*Required action*
Your task is to gather the lines below that hold the string "drawTabs".

******

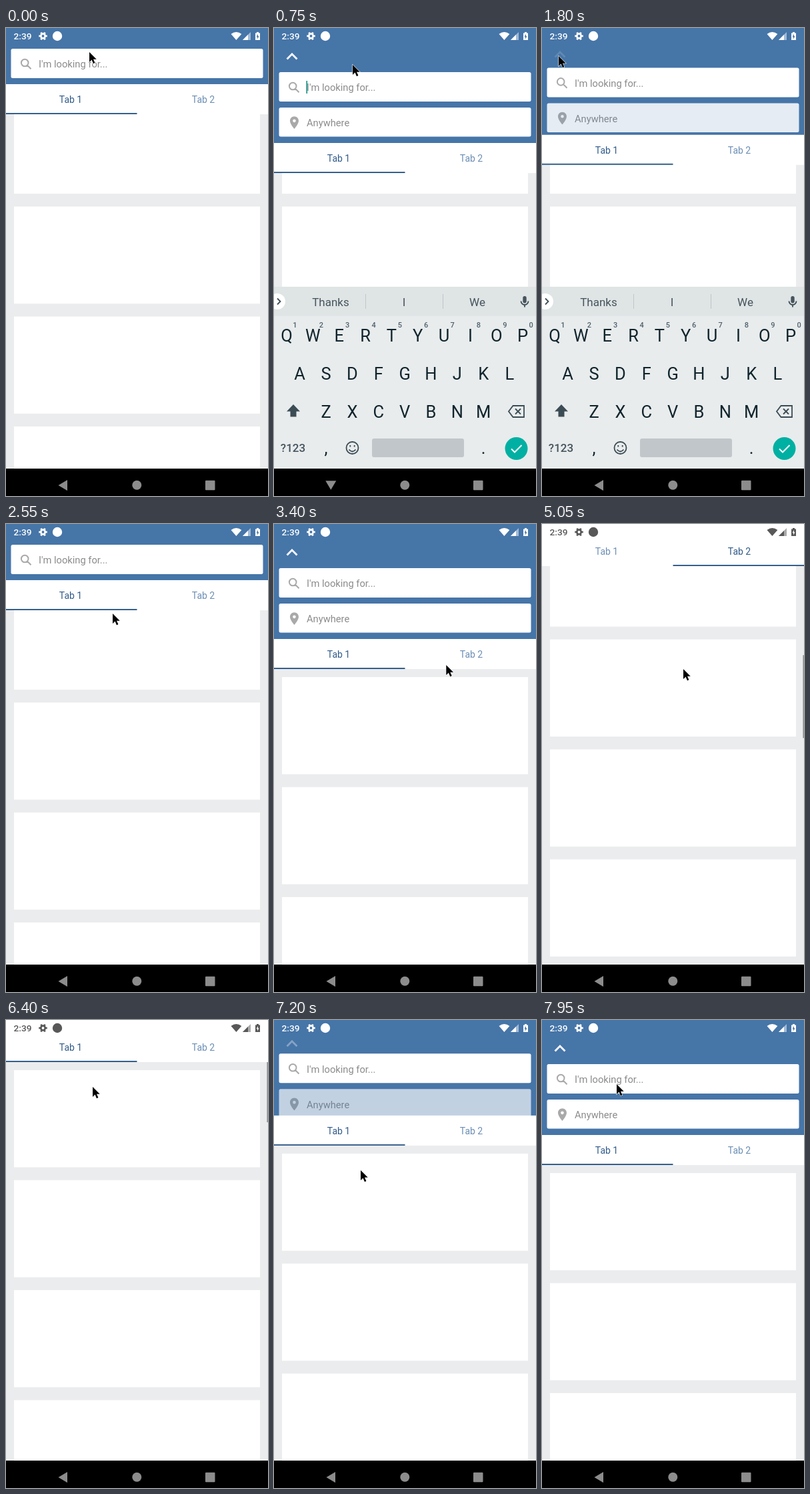
An HTML page that plays this animation: 393x700 px, repeating every 8000 ms.

```html
<!DOCTYPE html>
<html lang="en">
<head>
<meta charset="utf-8">
<title>Collapsing search header</title>
<style>
  html, body { margin: 0; width: 100%; height: 100%; overflow: hidden; background: #fff; }
  svg { display: block; width: 393px; height: 700px; font-family: Roboto, sans-serif; }
  .hint { font-size: 14.7px; fill: #8b8b8b; }
  .tab { font-size: 14px; text-anchor: middle; }
  .key { font-size: 25.5px; text-anchor: middle; fill: #11242c; }
  .digit { font-size: 11px; font-weight: 500; text-anchor: middle; fill: #51606a; }
  .word { font-size: 17px; text-anchor: middle; fill: #46545c; }
  .line { fill: none; stroke: #3c4c54; stroke-width: 1.8; }
</style>
</head>
<body>
<svg viewBox="0 0 393 700">
  <rect width="393" height="700" fill="#ebecee"/>
  <g id="pages">
    <g id="list1"></g>
    <g transform="translate(393)"><g id="list2"></g></g>
  </g>
  <rect id="scrollbar" x="391.400" width="1.600" height="124" fill="#8f9091"/>

  <g id="keyboard">
    <rect y="387" width="393" height="273" fill="#e8eced"/>
    <rect y="387" width="393" height="43.500" fill="#dfe4e5"/>
    <circle cx="5" cy="409" r="12" fill="#fff"/>
    <path class="line" d="M5 404.500l4.500 4.500-4.500 4.500"/>
    <path d="M137.500 398v22M253.500 398v22" stroke="#c0c7ca"/>
    <text class="word" x="85" y="416">Thanks</text>
    <text class="word" x="195" y="416">I</text>
    <text class="word" x="305" y="416">We</text>
    <rect x="373.300" y="401" width="5.400" height="10.500" rx="2.700" fill="#46545c"/>
    <path class="line" d="M370.500 408.500a5.500 5.500 0 0 0 11 0M376 414v3.500"/>
    <g id="keys"></g>
    <path d="M29 563l10 10.500h-5.500v8h-9v-8h-5.500z" fill="#3c4c54"/>
    <path class="line" d="M358.500 565h16.500v17h-16.500l-6.500-8.500zM362 569.500l8 8m0-8l-8 8"/>
    <text class="word" x="28.500" y="634" font-weight="500">?123</text>
    <text class="key" x="78" y="637">,</text>
    <circle class="line" cx="117.500" cy="628" r="9"/>
    <path class="line" d="M112.500 630.500q5 6 10 0M114.300 624v2.500M120.700 624v2.500"/>
    <rect x="147" y="614" width="138" height="28" rx="3" fill="#c1c6ca"/>
    <text class="key" x="314" y="637">.</text>
    <circle cx="363.500" cy="629" r="17" fill="#00b0a2"/>
    <path d="M356 629.500l5 5 10.500-10.500" fill="none" stroke="#fff" stroke-width="2"/>
  </g>

  <g id="tabs">
    <rect width="393" height="45" fill="#fff"/>
    <text id="tab1" class="tab" x="97" y="28">Tab 1</text>
    <text id="tab2" class="tab" x="296" y="28">Tab 2</text>
    <rect id="indicator" y="43" width="196.500" height="2" fill="#35608c"/>
  </g>
  <rect id="headerBase" width="393" fill="#fff"/>
  <g id="header">
    <rect id="blue" width="393" fill="#4675a8"/>
    <g id="place">
      <rect x="7.500" width="378" height="43.500" rx="2.500" fill="#fff"/>
      <path transform="translate(19.300 11.500) scale(.93)" fill="#a9a9a9" d="M12 2C8.130 2 5 5.130 5 9c0 5.250 7 13 7 13s7-7.750 7-13c0-3.870-3.130-7-7-7zm0 9.500a2.500 2.500 0 0 1 0-5 2.500 2.500 0 0 1 0 5z"/>
      <text class="hint" x="49" y="28.300">Anywhere</text>
    </g>
    <g id="search">
      <rect x="7.500" width="378" height="44" rx="2.500" fill="#fff"/>
      <path d="M32 24.800l5.500 5.500M33.500 21a5.300 5.300 0 1 0-10.600 0a5.300 5.300 0 1 0 10.600 0" fill="none" stroke="#a9a9a9" stroke-width="2"/>
      <text class="hint" x="49" y="28.300">I'm looking for...</text>
      <rect id="caret" x="48.500" y="13" width="1.500" height="19" fill="#00897b"/>
    </g>
    <path id="chevron" d="M19.500 46.500L27 39l7.500 7.500" fill="none" stroke="#fff" stroke-width="2.800"/>
  </g>

  <g id="status">
    <text x="11.500" y="17" font-size="13.700" font-weight="500">2:39</text>
    <g transform="translate(55.500 12)" fill="none" stroke="currentColor">
      <circle r="3.300" stroke-width="2.800"/>
      <circle r="5.200" stroke-width="2.200" pathLength="12" stroke-dasharray="1" stroke-dashoffset=".5"/>
    </g>
    <circle cx="77" cy="12" r="7.200"/>
    <path d="M337.500 9q7.900-6 15.800 0l-7.900 9z"/>
    <path d="M367 6v12h-12z" opacity=".5"/>
    <path d="M363 10v8h-8z"/>
    <path fill-rule="evenodd" d="M374 7.500h2v-1.500h3v1.500h2v10.500h-7zM378 9l-2.500 4.200h1.500v3.300l2.500-4.300h-1.500z"/>
  </g>

  <rect y="659" width="393" height="41"/>
  <g fill="#8c8c8c">
    <path id="back" d="M78.500 684l13.500-8v16z"/>
    <circle cx="196.300" cy="683.700" r="7"/>
    <rect x="299" y="676.800" width="14.500" height="14.500" rx="1"/>
  </g>
  <g id="cursor">
    <path id="arrow" transform="scale(.88)" d="M0 0v17l4-3.800 2.800 6.300 2.800-1.200-2.800-6.100h5.400z" stroke="#fff" stroke-width="1.200" paint-order="stroke"/>
  </g>
</svg>
<script>
const LOOP = 8000, WIDTH = 393, FULL = 172, COMPACT = 88, HIDDEN = 154;
const PITCH = 164.5, CARDS = 20;
const START_SCROLL = 126.5, PAUSE_SCROLL = 87.5, SWIPE = 195.5, FLING = 849;
const el = {};
document.querySelectorAll('[id]').forEach(node => el[node.id] = node);

const clamp = v => Math.min(1, Math.max(0, v));
const mix = (a, b, k) => a + (b - a) * k;
const progress = (t, start, length) => clamp((t - start) / length);
const ramp = (t, start, length) => (1 - Math.cos(Math.PI * progress(t, start, length))) / 2;
const within = (t, a, b) => t >= a && t < b;
const set = (node, attrs) => { for (const name in attrs) node.setAttribute(name, attrs[name]); };
const move = (node, x, y) => set(node, { transform: `translate(${x} ${y})` });

function build() {
  let cards = '';
  for (let i = 0; i < CARDS; i++)
    cards += `<rect x="12" y="${229 + i * PITCH}" width="369" height="145.300" fill="#fff"/>`;
  el.list1.innerHTML = el.list2.innerHTML = cards;

  let keys = '';
  ['QWERTYUIOP', 'ASDFGHJKL', 'ZXCVBNM'].forEach((row, r) =>
    [...row].forEach((letter, i) => {
      const x = 19 + (i + r / 2 + (r === 2) / 2) * 39.35;
      keys += `<text class="key" x="${x}" y="${469 + r * 57}">${letter}</text>`;
      if (!r) keys += `<text class="digit" x="${x + 12.5}" y="447.500">${(i + 1) % 10}</text>`;
    }));
  el.keys.innerHTML = keys;
}

const firstScroll = t => t < 4700
  ? START_SCROLL - (START_SCROLL - PAUSE_SCROLL) * ramp(t, 2580, 220) - PAUSE_SCROLL * ramp(t, 2920, 220)
  : HIDDEN * (1 - ramp(t, 6830, 520));

const secondScroll = t =>
  SWIPE * ramp(t, 4450, 200) + FLING * (1 - (1 - progress(t, 4655, 445)) ** 3);

// Eases through the pointer's stops; drags follow the scroll distances.
function pointer(t) {
  let x = 125, y = 36;
  const go = (start, length, toX, toY) => {
    const k = ramp(t, start, length);
    x = mix(x, toX, k);
    y = mix(y, toY, k);
  };
  go(20, 250, 118, 55);
  go(1000, 500, 25, 42);
  go(1900, 500, 160, 134);
  go(2580, 220, 160, 134 + START_SCROLL - PAUSE_SCROLL);
  go(2920, 220, 160, 134 + START_SCROLL);
  go(3148, 400, 300, 190);
  go(4200, 240, 212, 217 + SWIPE);
  go(4450, 200, 212, 217);
  go(5400, 500, 88, 36);
  go(6180, 200, 130, 100);
  go(6830, 520, 130, 100 + HIDDEN);
  go(7350, 250, 295, 272);
  go(7640, 150, 34, 20);
  go(7790, 150, 112, 96);
  return [x, y];
}

function drawHeader(t, d) {
  const bottom = FULL - d;
  const open = 1 - clamp(d / COMPACT);
  const lift = Math.max(0, d - COMPACT);
  const fieldShift = Math.min(35, d * .54) + lift;
  const pressed = within(t, 1680, 1900) ? .2 : 1;

  move(el.tabs, 0, bottom);
  set(el.headerBase, { height: bottom });
  set(el.blue, { height: bottom });
  set(el.header, { opacity: 1 - lift / (HIDDEN - COMPACT) });
  move(el.search, 0, 66 - fieldShift);
  move(el.place, 0, 119 - fieldShift);
  set(el.place, { opacity: open });
  move(el.chevron, 0, -d * .25);
  set(el.chevron, { opacity: clamp(open * 2 - 1) * pressed });
  set(el.caret, { opacity: within(t, 700, 1700) && (t - 700) % 1000 < 500 ? 1 : 0 });
}

function drawTabs(page) {
  const tint = k => `rgb(${mix(107, 48, k)},${mix(142, 90, k)},${mix(180, 138, k)})`;
  set(el.tab1, { fill: tint(1 - page) });
  set(el.tab2, { fill: tint(page) });
  set(el.indicator, { x: page * WIDTH / 2 });
  move(el.pages, -page * WIDTH, 0);
}

function draw(t) {
  const scroll1 = firstScroll(t), scroll2 = secondScroll(t);
  const scroll = within(t, 3780, 6150) ? scroll2 : scroll1;
  const toggled = COMPACT * (1 - ramp(t, 280, 300) + ramp(t, 1728, 300));
  const barShown = (from, until) => ramp(t, from, 50) - ramp(t, until, 250);

  move(el.list1, 0, -scroll1);
  move(el.list2, 0, -scroll2);
  set(el.scrollbar, {
    y: scroll * .188,
    opacity: barShown(2580, 3100) + barShown(4450, 5400) + barShown(6150, 6410) + barShown(6830, 7350)
  });
  drawHeader(t, t < 2900 ? toggled : Math.min(scroll, HIDDEN));
  drawTabs(ramp(t, 3770, 190) - ramp(t, 6130, 210));

  const ink = within(t, 4800, 7000) ? '#585858' : '#fff';
  set(el.status, { fill: ink, color: ink });
  move(el.keyboard, 0, 273 * (1 - ramp(t, 380, 260) + ramp(t, 1840, 250)));
  set(el.back, { transform: `rotate(${within(t, 430, 1780) ? -90 : 0} 85.3 684)` });
  move(el.cursor, ...pointer(t));
}

function frame(now) {
  draw(now % LOOP);
  requestAnimationFrame(frame);
}

build();
draw(0);
requestAnimationFrame(frame);
</script>
</body>
</html>
```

******

*Worked solution*
function drawTabs(page) {
  drawTabs(ramp(t, 3770, 190) - ramp(t, 6130, 210));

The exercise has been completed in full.